Growing up Protestant, I somehow got the impression that I shouldn’t take the Lord’s Supper too seriously. “It’s just a sign, a symbol, after all”, said the voices in my head. But I stopped caring about those voices. I wasn’t sure what was going on as I partook in Communion, but I knew that it was changing me.
In her spiritual memoir about converting to Christianity, Lauren Winner writes how, before she was even eligible to receive communion, she insisted on attending a church that practiced it each week. “I didn’t understand what it was, exactly, or how it worked, but I knew, deeply, that the Eucharist was somehow essential, that it was the heart of what we do in those spired buildings”.
Her words resonate with me: communion isthe heart of what we do, which makes me wonder why many churches practice it so infrequently.
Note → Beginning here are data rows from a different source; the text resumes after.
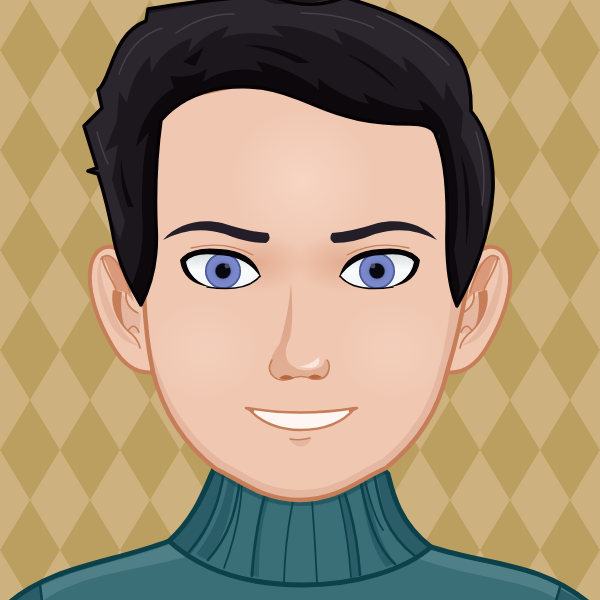
<!DOCTYPE html>
<html lang="en">
<head>
<meta charset="utf-8">
<title>Avatar portrait</title>
<style>
:root {
  --wall: #cdb27f; --diamond: #bb9f61;
  --skin: #f0c8b2; --skin-light: #f6d5c3; --skin-shade: #e6b7a0; --skin-line: #c67e59; --skin-deep: #d9997a;
  --hair: #1c161d; --hair-light: #2b252d; --hair-strand: #454049; --hair-dark: #0c080c; --ink: #050305;
  --brow: #241e29; --iris: #5d6cb5; --iris-dark: #35417f; --iris-light: #8f9bd8;
  --wool: #3a6f78; --wool-light: #4f8088; --wool-shade: #2a5d67; --wool-line: #0c414a;
}
html, body { margin: 0; overflow: hidden; }
.avatar { display: block; width: 600px; height: 600px; }
.line { fill: none; stroke-linecap: round; stroke-linejoin: round; }
.wool-line { stroke: var(--wool-line); }
.skin-line { stroke: var(--skin-line); }
</style>
</head>
<body>
<svg class="avatar" viewBox="0 0 600 600" role="img" aria-label="Cartoon man with dark hair and blue eyes in a teal turtleneck">
  <defs>
    <pattern id="harlequin" width="60" height="100" patternUnits="userSpaceOnUse">
      <polygon points="30,0 60,50 30,100 0,50" fill="var(--diamond)"/>
    </pattern>
    <radialGradient id="forehead-glow" gradientUnits="userSpaceOnUse" cx="302" cy="181" r="72">
      <stop offset="0" stop-color="var(--skin-light)"/>
      <stop offset="1" stop-color="var(--skin-light)" stop-opacity="0"/>
    </radialGradient>
    <radialGradient id="cheek-glow">
      <stop offset="0" stop-color="#f3cfbb"/>
      <stop offset="1" stop-color="#f3cfbb" stop-opacity="0"/>
    </radialGradient>
    <radialGradient id="socket-shade">
      <stop offset="0" stop-color="#dfa587" stop-opacity=".75"/>
      <stop offset="1" stop-color="#dfa587" stop-opacity="0"/>
    </radialGradient>
    <linearGradient id="nose-shade" x1="0" y1="0" x2="0" y2="1">
      <stop offset="0" stop-color="#dca286"/>
      <stop offset="1" stop-color="#e2af95"/>
    </linearGradient>
    <linearGradient id="eye-white" x1="0" y1="0" x2="0" y2="1">
      <stop offset="0" stop-color="#cfd5d8"/>
      <stop offset=".5" stop-color="#fafcfc"/>
      <stop offset="1" stop-color="#f1f4f5"/>
    </linearGradient>
    <radialGradient id="iris-fill">
      <stop offset=".3" stop-color="var(--iris-dark)"/>
      <stop offset=".6" stop-color="var(--iris)"/>
      <stop offset=".88" stop-color="#6877c0"/>
      <stop offset="1" stop-color="var(--iris-dark)"/>
    </radialGradient>
    <path id="face-shape" d="M150 110 L144 295 Q146 340 153 372 Q168 432 216 469 C240 480 262 500 300 500 C338 500 360 479 386 468 Q434 430 447 372 Q460 330 467 285 L452 110 Q300 50 150 110Z"/>
    <clipPath id="face-clip"><use href="#face-shape"/></clipPath>
    <path id="hair-shape" d="M146 21 L148 9 Q200 0 250 -3 L340 -4 Q410 16 446 42 Q472 62 471 111 Q495 140 493 190 Q490 245 457 306 Q446 280 447 232 Q449 165 435 133 Q430 124 410 124 C370 124 345 118 312 104 C270 86 250 85 222 88 Q184 94 161 120 Q154 170 156 225 Q159 270 141 305 Q120 270 114 240 Q108 205 98 174 L88 171 L97 168 L84 126 L102 108 L98 90 C112 78 112 34 146 21Z"/>
    <clipPath id="hair-clip"><use href="#hair-shape"/></clipPath>
    <path id="left-eye-shape" d="M182 259 Q193 248 220 251 Q252 254 260 275 Q249 289 221 289 Q192 288 182 259Z"/>
    <clipPath id="left-eye-clip"><use href="#left-eye-shape"/></clipPath>
    <g id="iris">
      <circle r="18" fill="url(#iris-fill)"/>
      <circle class="line" r="12" stroke="var(--iris-light)" stroke-width="8" stroke-dasharray="1 3" stroke-linecap="butt" opacity=".55"/>
      <circle r="7.5" fill="#080910"/>
      <circle cx="4" cy="-5" r="2.4" fill="#4b4d5c"/>
    </g>
    <g id="eye">
      <ellipse cx="258" cy="263" rx="48" ry="30" fill="url(#socket-shade)"/>
      <path class="line skin-line" d="M191 248 Q225 240 253 255" stroke-width="1.3"/>
      <use href="#left-eye-shape" fill="url(#eye-white)"/>
    </g>
    <g id="eye-lashes">
      <path d="M180 260 Q190 246 220 249 Q255 251 261 278 Q247 256 218 255 Q193 252 186 262 Q190 281 211 287 Q183 284 180 260Z" fill="var(--ink)"/>
      <path class="line" d="M207 287 Q246 293 260 276" stroke="var(--ink)" stroke-width="1.5"/>
    </g>
    <path id="brow" d="M163 240 C177 224 199 218 222 223 Q250 232 268 233 Q272 239 266 243 Q246 243 225 234 Q193 224 163 240Z"/>
    <g id="ear">
      <path d="M121 252 C111 243 96 245 91 265 C86 290 98 322 113 347 Q130 376 155 372 L150 290Z" fill="var(--skin)" stroke="var(--skin-line)" stroke-width="4"/>
      <path d="M103 255 C93 266 97 297 110 323 Q121 343 139 346 Q123 336 116 317 C101 285 98 267 103 255Z" fill="var(--skin-shade)"/>
      <path d="M102 258 Q112 250 124 270 L134 302 Q125 289 117 291 Q112 278 108 268 Q106 261 102 258Z" fill="var(--skin-deep)"/>
      <path d="M117 290 Q111 309 122 325 Q130 334 139 334 L141 314 Q128 313 126 298Z" fill="var(--skin-shade)"/>
      <path class="line skin-line" d="M101 259 C109 249 121 262 130 292 M102 257 C105 276 120 285 116 301 Q115 318 128 331 Q138 338 140 348 M126 293 Q125 307 138 313 M128 331 Q134 321 139 332" stroke-width="1.7"/>
      <path d="M113 290 Q109 310 125 329 Q119 309 122 292Z" fill="var(--skin-line)"/>
    </g>
  </defs>

  <g id="backdrop">
    <rect width="600" height="600" fill="var(--wall)"/>
    <rect width="600" height="600" fill="url(#harlequin)"/>
  </g>

  <g id="sweater">
    <path d="M8 604 C50 566 112 563 169 541 L431 547 C490 566 540 562 590 604Z" fill="var(--wool)"/>
    <path d="M18 601 C58 569 118 564 170 544 L189 556 C140 570 80 574 44 600Z M431 549 C480 564 540 566 578 600 L558 600 C530 580 470 578 417 558Z" fill="var(--wool-light)"/>
    <path d="M12 600 Q26 590 39 584 L42 600Z M559 588 L580 600 L555 600Z" fill="var(--wool-shade)"/>
    <path class="line wool-line" d="M8 604 C50 566 112 563 169 541 M431 547 C490 566 540 562 590 604" stroke-width="5"/>
    <path class="line wool-line" d="M40 584 L42 601 M560 587 L556 601" stroke-width="2.5"/>
    <g id="collar">
      <path d="M216 465 C207 480 200 513 169 541 C205 574 255 585 303 585 C355 585 405 570 431 547 C398 522 392 490 388 474 L380 464Z" fill="var(--wool)"/>
      <path d="M216 467 C208 486 199 514 170 541 L190 555 C215 526 218 498 226 470Z M387 472 C392 500 400 526 430 547 L415 556 C380 530 383 495 375 470Z" fill="var(--wool-shade)"/>
      <path d="M229 474 C225 505 213 533 196 554 L207 560 C230 532 230 505 237 478Z M263 494 Q254 530 250 575 L259 577 Q258 530 270 496Z M338 496 Q348 535 352 578 L361 575 Q358 530 344 494Z M360 484 C365 520 372 550 386 567 L395 563 C378 540 372 515 367 481Z" fill="var(--wool-shade)"/>
      <path class="line wool-line" d="M216 468 C208 486 199 514 170 541 M224 472 C219 503 210 528 189 552 M240 480 C236 510 230 535 208 560 M265 495 Q255 530 252 576 M345 494 Q357 530 360 575 M361 484 C368 520 377 548 395 564 M374 473 C380 505 383 531 415 556" stroke-width="2.6"/>
      <path class="line wool-line" d="M242 484 Q240 525 224 568 M293 501 Q285 540 284 582 M312 501 Q315 540 317 582 M339 497 Q348 535 351 577 M365 481 Q374 517 383 530" stroke-width="1.8"/>
      <path class="line wool-line" d="M216 465 C207 480 200 513 169 541 C205 574 255 585 303 585 C355 585 405 570 431 547 C398 522 392 490 388 474 L380 466" stroke-width="5"/>
      <path d="M212 471 C235 486 260 507 300 506 C340 507 362 486 388 472 L380 460 L218 462Z" fill="var(--wool-line)" opacity=".45"/>
    </g>
  </g>

  <g id="ears">
    <use href="#ear"/>
    <use href="#ear" transform="translate(600 0) scale(-1 1)"/>
  </g>

  <g id="head">
    <use href="#face-shape" fill="var(--skin)"/>
    <g clip-path="url(#face-clip)">
      <path d="M140 290 Q148 345 160 376 Q180 430 222 461 C248 475 266 490 300 490 C336 490 356 472 382 459 Q422 427 437 376 Q450 330 452 285 L475 285 L460 400 L388 500 L212 510 L140 400Z" fill="var(--skin-shade)"/>
      <circle cx="302" cy="181" r="72" fill="url(#forehead-glow)"/>
      <ellipse cx="205" cy="350" rx="55" ry="50" fill="url(#cheek-glow)"/>
      <ellipse cx="392" cy="350" rx="55" ry="50" fill="url(#cheek-glow)"/>
    </g>
    <use href="#face-shape" class="line skin-line" stroke-width="4.5"/>
  </g>

  <g id="eyes">
    <use href="#eye"/>
    <use href="#eye" transform="translate(600 0) scale(-1 1)"/>
    <g clip-path="url(#left-eye-clip)"><use href="#iris" x="223" y="271"/></g>
    <g transform="translate(600 0) scale(-1 1)">
      <g clip-path="url(#left-eye-clip)"><use href="#iris" x="223" y="271"/></g>
      <use href="#eye-lashes"/>
    </g>
    <use href="#eye-lashes"/>
    <g fill="var(--brow)">
      <use href="#brow"/>
      <use href="#brow" transform="translate(600 0) scale(-1 1)"/>
    </g>
  </g>

  <g id="nose">
    <path d="M291 283 C289 310 284 328 280 343 Q267 360 271 372 Q275 381 289 380 Q301 374 314 380 Q330 379 329 364 L325 359 Q324 368 315 369 Q300 374 289 363 Q282 353 290 338 Q294 320 291 283Z" fill="url(#nose-shade)"/>
    <path d="M298 367 Q311 365 319 357 Q321 367 311 368Z" fill="#fae5da"/>
    <path class="line skin-line" d="M272 360 Q266 370 274 377 Q280 382 290 379 Q301 374 312 379 Q327 381 329 369 Q330 363 327 360" stroke-width="1.6"/>
    <path d="M279 378 Q286 372 294 378 Q286 381 279 378Z M308 377 Q315 372 322 377 Q315 381 308 377Z" fill="#b8683f"/>
  </g>

  <g id="mouth">
    <path d="M248 408 Q300 417 355 408 Q337 430 300 430 Q266 429 248 408Z" fill="#fdf6f2" stroke="var(--skin-line)" stroke-width="2.4" stroke-linejoin="round"/>
    <path class="line skin-line" d="M246 408 L253 411 M357 408 L350 411" stroke-width="2.5"/>
    <path d="M289 438 Q300 441 312 438 Q307 447 300 447 Q293 446 289 438Z" fill="var(--skin-shade)"/>
    <path class="line skin-line" d="M290 439 Q300 441 310 438" stroke-width="1.4"/>
  </g>

  <g id="hair">
    <use href="#hair-shape" fill="var(--hair)"/>
    <g clip-path="url(#hair-clip)">
      <path d="M140 15 L250 -5 L275 4 L305 4 L345 -5 Q400 16 440 42 L470 70 L472 112 Q490 140 491 190 L483 236 Q484 174 461 137 L463 112 L446 82 L444 101 Q425 70 402 56 L408 73 Q372 42 334 29 L343 45 Q305 24 271 26 L284 37 Q247 29 222 38 L229 26 Q203 34 188 53 L192 38 Q164 47 151 73 L150 56 Q132 74 127 103 L119 91 L117 121 L105 151 L118 145 L112 180 L125 222 L120 240 L92 170 L83 125 L99 107 L95 90Z" fill="var(--hair-light)"/>
      <path d="M163 119 Q154 170 156 225 Q158 270 141 307 L131 287 Q146 253 142 211 Q141 161 149 132 L136 147 Q144 105 174 88 L170 76 Q191 79 207 69 L203 82 Q230 64 263 72 L256 61 Q293 69 319 90 L318 78 Q344 99 369 104 L363 93 Q399 112 424 110 L418 99 Q444 113 449 139 Q464 192 454 250 L460 287 L457 308 L444 270 L440 135 L410 126 Q350 120 312 106 Q240 72 163 119Z" fill="var(--hair-dark)"/>
      <path d="M183 62 L204 47 L195 66Z M244 45 Q283 45 310 63 L297 63 Q277 51 244 45Z M347 54 Q379 66 397 90 Q375 70 347 54Z M461 155 Q475 190 466 247 Q467 190 461 155Z M121 159 Q125 190 134 207 L128 207 Q119 184 121 159Z" fill="var(--hair-dark)"/>
      <path class="line" d="M119 74 Q131 38 162 28 M176 33 Q205 13 234 14 M301 13 Q344 14 374 28 M377 16 Q422 35 449 65 M476 132 Q488 168 482 205 M97 132 Q102 151 108 164" stroke="var(--hair-strand)" stroke-width="1.4"/>
    </g>
    <use href="#hair-shape" class="line" stroke="var(--ink)" stroke-width="3.5"/>
    <path d="M275 -1 L285 -1 Q309 7 334 -1 L345 -1 Q310 13 275 -1Z" fill="var(--ink)"/>
  </g>
</svg>
</body>
</html>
Why have preaching and music been elevated to a weekly status, but communion has been pushed to a monthly or even quarterly occurrence?
It’s as if we’ve somehow decided that God can reach people with words (preaching), but He doesn’t really use actions (communion).
But sometimes I wonder if there are others like me in the church; people who have heard enough words and really just want to see Jesus.
And that is what I love about communion: it is so clearly about Jesus.
In spite of my cynicism, I couldn’t deny Him when faced plainly with the truth of His sacrifice: His body, broken, His blood, spilled. It is Christ, and him crucified (I Corinthians 2:2).
And after seeing so many programs aimed at “reaching people”, I appreciate that communion is free of gimmicks. It’s eating and drinking, and yet it is so much more. Each time I partake, I remember that Jesus Himself established this act and that the church has practiced it through the ages with these same words and these same elements. Amazing.
Each week my soul is rattled anew as I receive Christ’s body and blood. What that even means I’m not even sure. But C.S. Lewis reminds me that “the command, after all, was Take, eat: not Take, understand”.
And so, I take and eat with joy. And hope that one day, perhaps, I’ll understand.